▸ **About this task**:
Across all the entries below, count each line that holds "draw" and report the figure only.

---------- Input records

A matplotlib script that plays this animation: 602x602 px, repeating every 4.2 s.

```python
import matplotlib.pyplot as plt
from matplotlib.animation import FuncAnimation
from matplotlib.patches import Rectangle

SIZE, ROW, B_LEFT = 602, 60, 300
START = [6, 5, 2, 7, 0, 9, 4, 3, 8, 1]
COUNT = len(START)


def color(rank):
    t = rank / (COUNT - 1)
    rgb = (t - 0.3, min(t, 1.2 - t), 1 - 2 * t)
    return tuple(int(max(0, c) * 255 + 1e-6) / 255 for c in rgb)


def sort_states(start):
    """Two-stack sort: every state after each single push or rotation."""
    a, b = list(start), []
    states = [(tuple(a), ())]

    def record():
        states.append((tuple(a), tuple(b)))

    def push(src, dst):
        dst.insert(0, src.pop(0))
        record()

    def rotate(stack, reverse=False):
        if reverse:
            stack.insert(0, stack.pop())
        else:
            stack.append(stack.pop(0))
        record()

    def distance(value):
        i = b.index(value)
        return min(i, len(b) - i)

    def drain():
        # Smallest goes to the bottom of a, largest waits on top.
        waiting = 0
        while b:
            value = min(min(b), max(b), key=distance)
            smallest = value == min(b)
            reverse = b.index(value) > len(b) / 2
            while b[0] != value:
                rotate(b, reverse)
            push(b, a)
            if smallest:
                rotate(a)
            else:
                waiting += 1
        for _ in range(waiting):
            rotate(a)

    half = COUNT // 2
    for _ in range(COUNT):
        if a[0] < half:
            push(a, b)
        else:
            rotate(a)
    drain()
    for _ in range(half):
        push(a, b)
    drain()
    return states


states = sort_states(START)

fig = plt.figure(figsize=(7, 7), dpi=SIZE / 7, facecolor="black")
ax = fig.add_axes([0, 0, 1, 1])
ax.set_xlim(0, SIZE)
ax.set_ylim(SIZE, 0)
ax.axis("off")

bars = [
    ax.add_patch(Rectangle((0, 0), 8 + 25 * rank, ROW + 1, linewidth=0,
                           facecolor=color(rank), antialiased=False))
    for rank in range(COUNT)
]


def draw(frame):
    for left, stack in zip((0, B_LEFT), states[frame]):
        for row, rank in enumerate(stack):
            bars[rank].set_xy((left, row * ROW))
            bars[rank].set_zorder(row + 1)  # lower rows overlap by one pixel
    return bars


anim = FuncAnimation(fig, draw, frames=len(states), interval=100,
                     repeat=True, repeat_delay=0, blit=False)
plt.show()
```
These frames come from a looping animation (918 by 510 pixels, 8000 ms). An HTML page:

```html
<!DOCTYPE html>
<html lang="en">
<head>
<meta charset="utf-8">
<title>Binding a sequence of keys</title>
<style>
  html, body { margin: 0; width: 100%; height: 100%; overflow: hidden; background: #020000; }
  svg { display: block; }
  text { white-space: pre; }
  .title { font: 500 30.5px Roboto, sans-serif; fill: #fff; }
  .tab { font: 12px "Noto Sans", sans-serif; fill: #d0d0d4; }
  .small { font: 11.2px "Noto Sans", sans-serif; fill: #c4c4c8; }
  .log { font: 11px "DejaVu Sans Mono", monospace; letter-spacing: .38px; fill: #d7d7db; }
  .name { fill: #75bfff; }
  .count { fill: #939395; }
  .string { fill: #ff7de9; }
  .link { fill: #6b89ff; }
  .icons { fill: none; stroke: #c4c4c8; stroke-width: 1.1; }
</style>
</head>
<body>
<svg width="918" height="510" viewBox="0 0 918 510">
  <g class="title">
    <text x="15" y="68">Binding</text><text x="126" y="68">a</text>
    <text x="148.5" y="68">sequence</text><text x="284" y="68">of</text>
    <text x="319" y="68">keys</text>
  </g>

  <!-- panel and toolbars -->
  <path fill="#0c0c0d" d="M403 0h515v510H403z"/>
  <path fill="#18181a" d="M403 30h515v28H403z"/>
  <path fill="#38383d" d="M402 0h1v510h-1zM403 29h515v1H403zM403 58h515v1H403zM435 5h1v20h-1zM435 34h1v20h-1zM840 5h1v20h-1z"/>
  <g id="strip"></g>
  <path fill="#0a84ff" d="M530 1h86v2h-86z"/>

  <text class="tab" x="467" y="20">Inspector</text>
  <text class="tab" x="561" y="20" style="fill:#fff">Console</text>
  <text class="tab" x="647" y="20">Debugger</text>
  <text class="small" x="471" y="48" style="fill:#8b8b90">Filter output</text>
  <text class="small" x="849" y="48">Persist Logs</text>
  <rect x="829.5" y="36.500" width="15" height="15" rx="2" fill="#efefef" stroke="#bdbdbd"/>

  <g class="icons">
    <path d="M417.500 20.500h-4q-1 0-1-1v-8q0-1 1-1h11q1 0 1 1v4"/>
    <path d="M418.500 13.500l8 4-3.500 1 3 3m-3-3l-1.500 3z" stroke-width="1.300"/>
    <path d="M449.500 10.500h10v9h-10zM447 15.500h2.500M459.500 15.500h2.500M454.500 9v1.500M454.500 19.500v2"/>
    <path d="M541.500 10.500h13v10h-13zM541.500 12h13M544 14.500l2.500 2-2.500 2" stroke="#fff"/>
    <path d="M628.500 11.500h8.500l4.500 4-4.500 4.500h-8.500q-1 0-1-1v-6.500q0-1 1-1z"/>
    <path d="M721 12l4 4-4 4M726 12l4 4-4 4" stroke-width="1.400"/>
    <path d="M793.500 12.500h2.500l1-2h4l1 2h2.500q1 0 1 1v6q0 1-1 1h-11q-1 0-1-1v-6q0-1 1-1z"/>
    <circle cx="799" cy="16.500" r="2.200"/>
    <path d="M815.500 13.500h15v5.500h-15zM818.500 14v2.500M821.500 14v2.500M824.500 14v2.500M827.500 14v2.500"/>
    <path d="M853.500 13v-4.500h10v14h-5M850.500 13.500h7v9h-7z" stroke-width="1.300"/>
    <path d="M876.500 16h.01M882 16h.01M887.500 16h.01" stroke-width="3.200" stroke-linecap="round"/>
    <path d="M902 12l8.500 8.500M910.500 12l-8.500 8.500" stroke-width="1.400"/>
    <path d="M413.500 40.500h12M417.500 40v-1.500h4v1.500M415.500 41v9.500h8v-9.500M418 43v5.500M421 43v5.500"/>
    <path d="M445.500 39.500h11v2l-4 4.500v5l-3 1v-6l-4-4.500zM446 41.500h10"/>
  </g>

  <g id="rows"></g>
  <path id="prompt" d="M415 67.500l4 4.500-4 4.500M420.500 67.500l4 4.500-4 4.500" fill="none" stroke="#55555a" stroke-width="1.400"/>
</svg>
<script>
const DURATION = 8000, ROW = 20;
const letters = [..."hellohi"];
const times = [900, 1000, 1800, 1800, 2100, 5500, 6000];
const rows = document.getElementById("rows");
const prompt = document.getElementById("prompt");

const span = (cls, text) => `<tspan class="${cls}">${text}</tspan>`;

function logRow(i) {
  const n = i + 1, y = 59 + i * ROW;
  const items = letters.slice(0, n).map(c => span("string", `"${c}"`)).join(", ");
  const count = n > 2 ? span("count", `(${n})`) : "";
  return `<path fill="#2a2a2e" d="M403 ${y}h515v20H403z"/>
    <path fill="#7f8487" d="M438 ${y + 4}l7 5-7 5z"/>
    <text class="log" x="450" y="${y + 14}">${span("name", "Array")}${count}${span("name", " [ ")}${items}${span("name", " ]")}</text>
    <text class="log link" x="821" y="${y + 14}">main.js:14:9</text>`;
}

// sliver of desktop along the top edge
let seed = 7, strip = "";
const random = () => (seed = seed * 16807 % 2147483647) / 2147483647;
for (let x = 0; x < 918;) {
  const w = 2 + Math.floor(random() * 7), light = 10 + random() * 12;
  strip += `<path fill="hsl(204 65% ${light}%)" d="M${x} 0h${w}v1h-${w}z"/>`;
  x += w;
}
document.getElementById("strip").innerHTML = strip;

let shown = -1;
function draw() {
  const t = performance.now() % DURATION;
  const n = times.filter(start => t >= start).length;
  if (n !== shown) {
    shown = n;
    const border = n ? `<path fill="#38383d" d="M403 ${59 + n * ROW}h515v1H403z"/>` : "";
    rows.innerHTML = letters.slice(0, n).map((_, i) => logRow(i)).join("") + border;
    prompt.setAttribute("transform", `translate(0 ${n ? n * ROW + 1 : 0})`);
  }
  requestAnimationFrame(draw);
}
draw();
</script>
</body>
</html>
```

--------------------

▸ **Your response**:
5